Automotive Liability Coverage: A Comprehensive Guide

19 April 2023
 Categories: , Blog

Liability coverage is one of the essential parts of any car coverage policy, but many people misunderstand this critical coverage. Most states require drivers to maintain a minimum level of liability coverage, with potentially severe penalties for uninsured drivers. Still, many drivers may be surprised at what this part of their policy does and does not cover.

This guide will help you understand why states require this coverage, why you won't want to skimp on the amounts you purchase, and how you can decide how much you need.

What Does Liability Insurance Cover?

You'll commonly hear insurance companies tell you that liability coverage protects other drivers in accidents. This description is technically true; when you cause an accident, liability coverage will cover property losses incurred by the other party or parties. However, liability coverage is ultimately about protecting you and your assets.

When you are responsible for an accident, the other parties can typically attempt to recover damages from you. Without liability coverage, they must recover these damages by suing you. A lawsuit can expose your assets — your car, home, savings, and more — to risk. Liability coverage steps in and protects you against these risks.
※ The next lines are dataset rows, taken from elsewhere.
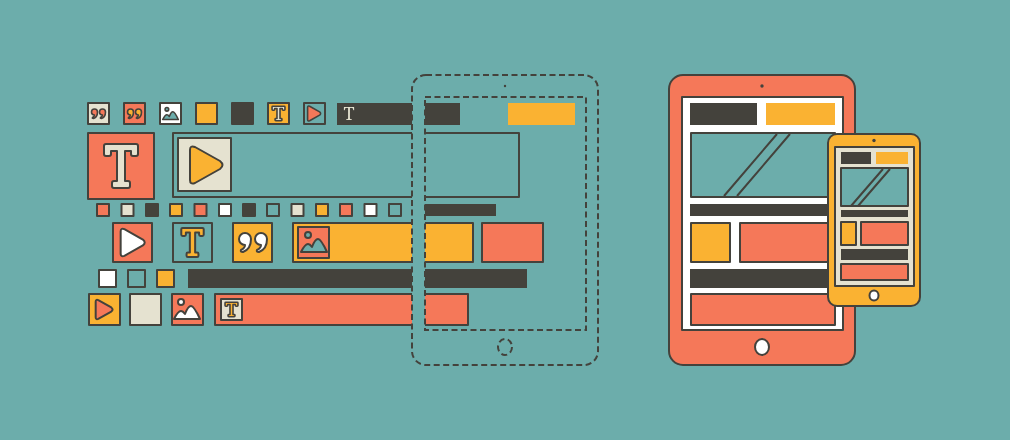
<!DOCTYPE html>
<html lang="en">
<head>
<meta charset="utf-8">
<title>Content blocks flowing into devices</title>
<style>
:root {
  --teal: #6cadab;
  --ink: #44423c;
  --coral: #f57859;
  --amber: #fab232;
  --cream: #e5e2d0;
  --white: #ffffff;
}
html, body { margin: 0; background: var(--teal); overflow: hidden; }
svg { display: block; width: 1010px; height: 440px; }
.line { stroke: var(--ink); stroke-width: 2; stroke-linejoin: round; }
.line path, .line circle { vector-effect: non-scaling-stroke; }
.thin { stroke-width: 1.6; }
.teal { fill: var(--teal); }
.ink { fill: var(--ink); }
.coral { fill: var(--coral); }
.amber { fill: var(--amber); }
.cream { fill: var(--cream); }
.white { fill: var(--white); }
.open { fill: none; }
.dash { fill: none; stroke: var(--ink); stroke-width: 2; stroke-dasharray: 6 3.5; }
.letter { font: 18px "Noto Serif", "Liberation Serif", serif; fill: var(--cream); text-anchor: middle; }
</style>
</head>
<body>
<svg viewBox="0 0 1010 440" role="img" aria-label="Content blocks assembling into a tablet and a phone layout">
  <defs>
    <path id="letter-t" vector-effect="non-scaling-stroke" d="M-15 -22H15Q17 -22 17 -20V-12Q17 -10 15 -10H12Q10 -10 10 -12V-15H4V15H7Q9 15 9 17V20Q9 22 7 22H-7Q-9 22 -9 20V17Q-9 15 -7 15H-4V-15H-10V-12Q-10 -10 -12 -10H-15Q-17 -10 -17 -12V-20Q-17 -22 -15 -22Z"/>
    <path id="play" vector-effect="non-scaling-stroke" d="M-16 -15Q-16 -20 -11 -18L14 -4Q19 0 14 4L-11 18Q-16 20 -16 15Z"/>
    <path id="quote-mark" vector-effect="non-scaling-stroke" d="M-8 -9A6 6 0 1 0 -8 3Q-8 6 -12 8Q-13 10 -10 10Q-2 7 -2 -3A6 6 0 0 0 -8 -9Z"/>
    <g id="quotes"><use href="#quote-mark"/><use href="#quote-mark" x="16"/></g>
    <g id="landscape">
      <circle vector-effect="non-scaling-stroke" cx="-6" cy="-7" r="3"/>
      <path vector-effect="non-scaling-stroke" d="M-13 10Q-9 2 -6 2Q-4 2 -2 5Q1 -3 4 -3Q7 -3 13 10Z"/>
    </g>
  </defs>

  <rect class="teal" width="1010" height="440"/>

  <g id="row-small-icons" class="line">
    <rect class="cream" x="88" y="103" width="21" height="21"/>
    <use class="coral thin" href="#quotes" transform="translate(98.5 113.5) scale(.5)"/>
    <rect class="coral" x="124" y="103" width="21" height="21"/>
    <use class="amber thin" href="#quotes" transform="translate(134.5 113.5) scale(.5)"/>
    <rect class="white" x="160" y="103" width="21" height="21"/>
    <use class="teal thin" href="#landscape" transform="translate(170.5 113.5) scale(.6)"/>
    <rect class="amber" x="196" y="103" width="21" height="21"/>
    <rect class="ink" x="232" y="103" width="21" height="21"/>
    <rect class="amber" x="268" y="103" width="21" height="21"/>
    <use class="cream thin" href="#letter-t" transform="translate(278.5 113.5) scale(.38 .33)"/>
    <rect class="teal" x="304" y="103" width="21" height="21"/>
    <use class="coral thin" href="#play" transform="translate(314 113.5) scale(.4)"/>
  </g>
  <rect class="ink" x="337" y="103" width="75" height="22"/>
  <text class="letter" x="349" y="120">T</text>

  <g id="row-headline" class="line">
    <rect class="coral" x="88" y="133" width="66" height="66"/>
    <use class="cream" href="#letter-t" x="121" y="166"/>
    <path class="open" d="M412 133H173V197H412"/>
    <rect class="cream" x="178" y="138" width="53" height="53"/>
    <use class="amber" href="#play" x="206" y="165"/>
  </g>

  <g id="row-chips" class="line">
    <rect class="coral" x="97" y="204" width="12" height="12"/>
    <rect class="cream" x="121.5" y="204" width="12" height="12"/>
    <rect class="ink" x="146" y="204" width="12" height="12"/>
    <rect class="amber" x="170" y="204" width="12" height="12"/>
    <rect class="coral" x="194.5" y="204" width="12" height="12"/>
    <rect class="white" x="219" y="204" width="12" height="12"/>
    <rect class="ink" x="243" y="204" width="12" height="12"/>
    <rect class="teal" x="267" y="204" width="12" height="12"/>
    <rect class="cream" x="291.5" y="204" width="12" height="12"/>
    <rect class="amber" x="316" y="204" width="12" height="12"/>
    <rect class="coral" x="340" y="204" width="12" height="12"/>
    <rect class="white" x="364.5" y="204" width="12" height="12"/>
    <rect class="teal" x="389" y="204" width="12" height="12"/>
  </g>

  <g id="row-media" class="line">
    <rect class="coral" x="113" y="223" width="39" height="39"/>
    <use class="white" href="#play" transform="translate(132.5 242.5) scale(.74)"/>
    <rect class="teal" x="173" y="223" width="39" height="39"/>
    <use class="amber" href="#letter-t" transform="translate(192.5 242.5) scale(.66)"/>
    <rect class="amber" x="233" y="223" width="39" height="39"/>
    <use class="white" href="#quotes" x="253" y="242"/>
    <path class="amber" d="M412 223H293V262H412"/>
    <rect class="coral" x="298" y="227" width="31" height="31"/>
    <use class="teal" href="#landscape" x="314" y="242"/>
  </g>

  <g id="row-divider" class="line">
    <rect class="white" x="99" y="270" width="17" height="17"/>
    <rect class="teal" x="128" y="270" width="17" height="17"/>
    <rect class="amber" x="157" y="270" width="17" height="17"/>
  </g>
  <rect class="ink" x="188" y="269" width="224" height="19"/>

  <g id="row-footer" class="line">
    <rect class="amber" x="89" y="294" width="31" height="31"/>
    <use class="coral" href="#play" transform="translate(104 309.5) scale(.52)"/>
    <rect class="cream" x="130" y="294" width="31" height="31"/>
    <rect class="coral" x="172" y="294" width="31" height="31"/>
    <use class="white" href="#landscape" x="187" y="309"/>
    <path class="coral" d="M412 294H215V325H412"/>
    <rect class="cream" x="221" y="299" width="21" height="21"/>
    <use class="amber thin" href="#letter-t" transform="translate(231.5 309.5) scale(.38 .33)"/>
  </g>

  <g id="blueprint-content">
    <rect class="ink" x="425" y="103" width="35" height="22"/>
    <rect class="amber" x="508" y="103" width="67" height="22"/>
    <rect class="ink" x="425" y="204" width="71" height="12"/>
    <rect class="ink" x="425" y="269" width="102" height="19"/>
    <g class="line">
      <path class="open" d="M425 133H519V197H425"/>
      <path class="amber" d="M425 223H473V262H425"/>
      <rect class="coral" x="482" y="223" width="61" height="39"/>
      <path class="coral" d="M425 294H468V325H425"/>
    </g>
  </g>
  <g id="blueprint-tablet">
    <rect class="dash" x="412" y="75" width="186" height="290" rx="14"/>
    <rect class="dash" x="425" y="97" width="161" height="233"/>
    <ellipse class="dash" cx="505" cy="347" rx="7" ry="8"/>
    <circle class="ink" cx="505" cy="86" r="1.2"/>
  </g>

  <g id="tablet">
    <g class="line">
      <rect class="coral" x="669" y="75" width="186" height="290" rx="14"/>
      <rect class="white" x="682" y="97" width="161" height="233"/>
      <ellipse class="white" cx="762" cy="347" rx="7" ry="8"/>
      <rect class="teal" x="691" y="133" width="144" height="64"/>
      <path class="open" d="M724 196L777 134M737 196L790 134"/>
      <rect class="amber" x="691" y="223" width="39" height="39"/>
      <rect class="coral" x="740" y="223" width="95" height="39"/>
      <rect class="coral" x="691" y="294" width="144" height="31"/>
    </g>
    <circle class="ink" cx="762" cy="86" r="1.7"/>
    <rect class="ink" x="690" y="103" width="67" height="22"/>
    <rect class="amber" x="766" y="103" width="69" height="22"/>
    <rect class="ink" x="690" y="204" width="146" height="12"/>
    <rect class="ink" x="690" y="269" width="146" height="19"/>
  </g>

  <g id="phone">
    <g class="line">
      <rect class="amber" x="828" y="134" width="92" height="172" rx="9"/>
      <rect class="cream" x="835" y="147" width="79" height="139"/>
      <ellipse class="white" cx="874" cy="295.5" rx="4.5" ry="5"/>
      <rect class="teal" x="841" y="168" width="67" height="38"/>
      <path class="open" d="M851 206L883 169M858 206L890 169"/>
      <rect class="amber" x="841" y="222" width="15" height="23"/>
      <rect class="coral" x="861" y="222" width="47" height="23"/>
      <rect class="coral" x="841" y="264" width="67" height="16"/>
    </g>
    <circle class="ink" cx="874" cy="140.5" r="1.7"/>
    <rect class="ink" x="841" y="152" width="30" height="12"/>
    <rect class="amber" x="876" y="152" width="32" height="12"/>
    <rect class="ink" x="841" y="210" width="67" height="7"/>
    <rect class="ink" x="841" y="249" width="67" height="11"/>
  </g>
</svg>
</body>
</html>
State governments require liability coverage because many individual drivers do not have enough assets to cover the damage from an accident. Minimum liability coverage amounts guarantee that if you cause an accident, the money will be available to make the other party whole. Minimum liability amounts vary by state, so you'll need to check with your local laws to determine how much you need.

How Much Liability Insurance Should You Get?

You will always need to get at least as much liability coverage as your state requires. Beyond this amount, should you spring for higher coverages? The answer can be more complicated than you might expect. The general rule is to carry enough liability coverage to protect your major assets from potential lawsuits.

For example, if you own a home worth $300,000, you should consider carrying at least $300,000 worth of liability coverage. You should also look at other major assets, including investments, savings, and so on. These higher coverage limits will protect you if you cause an accident that results in serious property damage or bodily harm.

The good news is that increasing liability coverage is generally a fairly cheap option. If you're currently using your state minimum, you should consider contacting your insurance company to check how much increased coverage will cost. Adding extra liability coverage may be a cheap way to minimize your risk of a serious lawsuit following an accident. 

For more information about auto insurance, contact a local company.